Like many executives today, James J. Oden took a look at his life -- a job as director of corporate accounting for Philip Morris in New York, a wife and two kids in New Canaan, Conn. -- and found his work and commute wanting. And like an increasing number of them, he devised a plan to get out of the corporate world and into his own business.
Mr. Oden, 43, believed his company had too many people on the payroll, and he figured a way his department could be reorganized -- without him.
The company was happy to save money and gave him a lump-sum payment, which he used last September to buy a franchise in Charlotte, N.C., with Tom's Foods, a Georgia-based distributor of snack foods for vending machines and convenience stores.
By early next year, he expects to be earning what he made in the corporate world, although he will not say what that is.
Buying a franchise appeals to many white-collar workers because they see it as an opportunity to be independent -- but not too independent.
The franchiser supplies training, advertising, a brand name and image. "In the purest sense, a franchise allows someone to buy himself a better job in which he has security and is in control," says Craig S. Slavin, director of franchise consulting for Arthur Andersen & Co. in Chicago.
Not surprisingly, the current corporate restructuring has driven rising numbers of managers and professionals into the franchise business. A survey by De Paul University and Francorp, a Chicago consulting company whose clients are franchisers, asked 300 franchisers whether they saw an increase in particular categories of people buying franchises in the last five years.
In 1990, 80 percent said they saw more "corporate dropouts"; in 1989, none reported that.
"Our clients are selling more franchises to white-collar workers because of corporate downsizings, layoffs and the recession," said Patrick J. Boroian, president of Francorp.

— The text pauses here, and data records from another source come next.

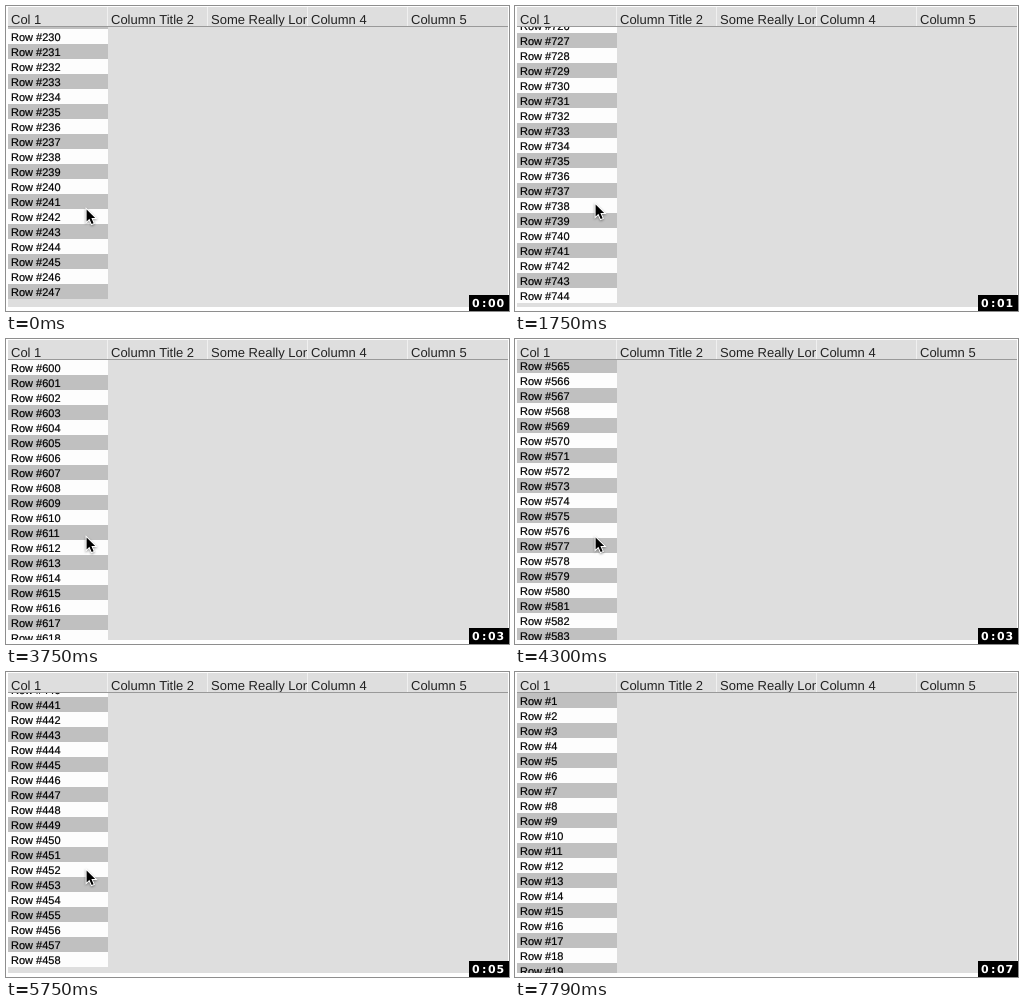
An HTML page that plays this animation: 503 px wide and 305 px high, repeating every 8.39 s.

```html
<!DOCTYPE html>
<html lang="en">
<head>
<meta charset="utf-8">
<title>Scrolling table</title>
<style>
  html, body { margin: 0; width: 100%; height: 100%; overflow: hidden; background: #fff; }
  svg { display: block; width: 503px; height: 305px; }
  text { font-family: "Liberation Sans", Arial, sans-serif; white-space: pre; text-rendering: geometricPrecision; }
  .head text { font-size: 13px; fill: #222; }
  .rows text { font-size: 11px; fill: #000; stroke: #000; stroke-width: 0.2px; }
  .clock text { font: bold 11px "DejaVu Sans", sans-serif; fill: #fff; }
  #cursor { filter: drop-shadow(0 1px 1px #0006); }
</style>
</head>
<body>
<svg viewBox="0 0 503 305">
  <defs>
    <clipPath id="view"><rect x="2" y="21" width="100" height="280"/></clipPath>
  </defs>
  <rect width="503" height="305" fill="#fff"/>
  <rect x="2" y="1" width="500" height="300" fill="#dedede"/>
  <g class="rows" clip-path="url(#view)"></g>
  <g class="head"></g>
  <path id="cursor" d="M0.6 1.6V13.4L3.4 10.8L5.7 16L7.6 15.2L5.4 10.1H9.2Z" fill="#000" stroke="#fff" stroke-width="2" paint-order="stroke"/>
  <g class="clock">
    <rect x="463" y="289" width="40" height="16"/>
    <text id="time" x="466 476 482 490.5" y="300.5"></text>
  </g>
</svg>
<script>
const LOOP = 8390, ROW = 15, TOP = 21, VISIBLE = 19, TOTAL = 1000;
const CLOCK_RATE = 0.91;

// Scroll keys: [ms, offset px, speed px/ms]
const KEYS = [
  [450, 3433, 0], [1150, 6378, 6.4], [2450, 14720, 2],
  [3050, 14720, 0], [3750, 8985, -1.7], [4900, 8322, -0.3],
  [6490, 4145, -3], [7040, 0, -6], [LOOP, 0, 0]
];

const ticks = [0];
const run = (start, ...gaps) => {
  ticks.push(start);
  for (const gap of gaps) ticks.push(start += gap);
};
const steps = n => Array(n).fill(150);
run(600, ...steps(3), 100, ...steps(6), 100, ...steps(2));
run(3200, 100, ...steps(6), 100, ...steps(7), 100, ...steps(6), 140, 100, ...steps(3));
run(7490, ...steps(2));

const svgNode = (parent, tag, attrs, text = '') => {
  const node = document.createElementNS('http://www.w3.org/2000/svg', tag);
  for (const name in attrs) node.setAttribute(name, attrs[name]);
  node.textContent = text;
  return parent.appendChild(node);
};

const head = document.querySelector('.head');
const titles = ['Col 1', 'Column Title 2', 'Some Really Long Column Title', 'Column 4', 'Column 5'];
titles.forEach((title, i) => {
  const x = 2 + i * 100;
  const clip = svgNode(head, 'clipPath', { id: 'col' + i });
  svgNode(clip, 'rect', { x, y: 0, width: 99, height: 20 });
  svgNode(head, 'text', { x: x + 3, y: 18, 'clip-path': `url(#col${i})` }, title);
  if (i) svgNode(head, 'rect', { x: x - 1, y: 1, width: 1, height: 19, fill: '#f0f0f0' });
});
svgNode(head, 'rect', { x: 2, y: 20, width: 500, height: 1, fill: '#999' });

const body = document.querySelector('.rows');
const rows = Array.from({ length: VISIBLE }, () => ({
  band: svgNode(body, 'rect', { x: 2, width: 100, height: ROW }),
  label: svgNode(body, 'text', { x: 5 })
}));
const cursor = document.getElementById('cursor');
const time = document.getElementById('time');

function scrollAt(t) {
  const i = KEYS.findIndex(key => key[0] > t);
  if (i === 0) return KEYS[0][1];
  const [t0, a, va] = KEYS[i - 1], [t1, b, vb] = KEYS[i];
  if (a === b) return a;
  const d = t1 - t0, u = (t - t0) / d, w = 1 - u;
  const y = a * w * w * (1 + 2 * u) + b * u * u * (3 - 2 * u) + d * u * w * (va * w - vb * u);
  return Math.round(Math.max(0, Math.min(TOTAL * ROW - 280, y)));
}

function cursorAt(t) {
  if (t < 600) return [80, 202];
  if (t < 7490) return [80, 197];
  if (t < 7640) return [155, 222];
  return t < 7790 ? [198, 245] : null;
}

function draw(now) {
  const t = ticks.findLast(tick => tick <= now);
  const offset = scrollAt(t), first = Math.floor(offset / ROW);
  rows.forEach(({ band, label }, i) => {
    const number = first + i + 1, y = TOP + (first + i) * ROW - offset;
    band.setAttribute('y', y);
    band.setAttribute('fill', number > TOTAL ? 'none' : number % 2 ? '#c0c0c0' : '#fdfdfd');
    label.setAttribute('y', y + 12);
    label.textContent = number > TOTAL ? '' : 'Row #' + number;
  });
  const tip = cursorAt(t);
  cursor.setAttribute('visibility', tip ? 'visible' : 'hidden');
  if (tip) cursor.setAttribute('transform', `translate(${tip})`);
  time.textContent = '0:' + String(Math.floor(t * CLOCK_RATE / 1000)).padStart(2, '0');
}

const start = performance.now();
function loop() {
  draw((performance.now() - start) % LOOP);
  requestAnimationFrame(loop);
}
loop();
</script>
</body>
</html>
```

Franchises range in price from a couple of thousand dollars to several million. "But there are a number of franchises that almost anyone can afford," says Jim Burns, head of franchise consulting in the Schaumburg, Ill., office of McGladrey & Pullen, an accounting firm. "If you have $25,000 to $50,000 in cash plus the ability to finance another $50,000, you will be able to take your pick."
Buying an existing franchise, as Mr. Oden did, is the least risky proposition, Mr. Boroian said. "It's like buying stock in IBM," he said.
Well, perhaps. But because most franchises are sold, rather than folded, when trouble develops, there are no statistics on failure rates.
And any franchise requires hard work. For example, Mr. Oden, who bought 11 routes in the Charlotte area, not only manages the business and handles the payroll but also does repair work on the trucks and delivers potato chips from time to time.
Picking the right franchise is no easy matter. Most people who buy franchises do so during times of personal crisis, which often causes them to make an emotional decision.
"People think of buying a franchise because they are displaced executives, about to be laid off or going through a divorce," Mr. Slavin said. "They tend to look at it from a personal standpoint rather than thinking about what they're suited for."
One mistake they make is picking a franchise product that they like rather than looking at the numbers.
If you're thinking of buying a franchise, think about what you like to do and what you're good at. Do you intend to run the business? Do you like to sell? Do you have special knowledge? For example, Mr. Oden decided he wanted to be in the consumer products business, which he knew, but did not want a retail operation.
There are about 3,100 American franchises in 65 industries, according to Mr. Boroian. The Franchise Opportunities Guide, published by the International Franchise Association in Washington, lists 2,400 in 60 industries.
Mr. Boroian said one of the fastest growing areas is home-based franchise businesses -- sales, tax preparation, business consulting, business and computer services and distributorships. All you need are a computer, a fax machine and a phone.
When you've narrowed your choices down to a certain type of franchise, look at the franchiser. Call and ask for a franchise kit, which includes market research and prospects for the business, and verify all of it.
Obviously, consider initial costs and the on-going royalty fee, which you pay to the franchiser. "Evaluate the services provided," said Warren Williams, a partner in the Houston office of Ernst & Young. "Look at the number of support people on staff and the length of time they've been in business."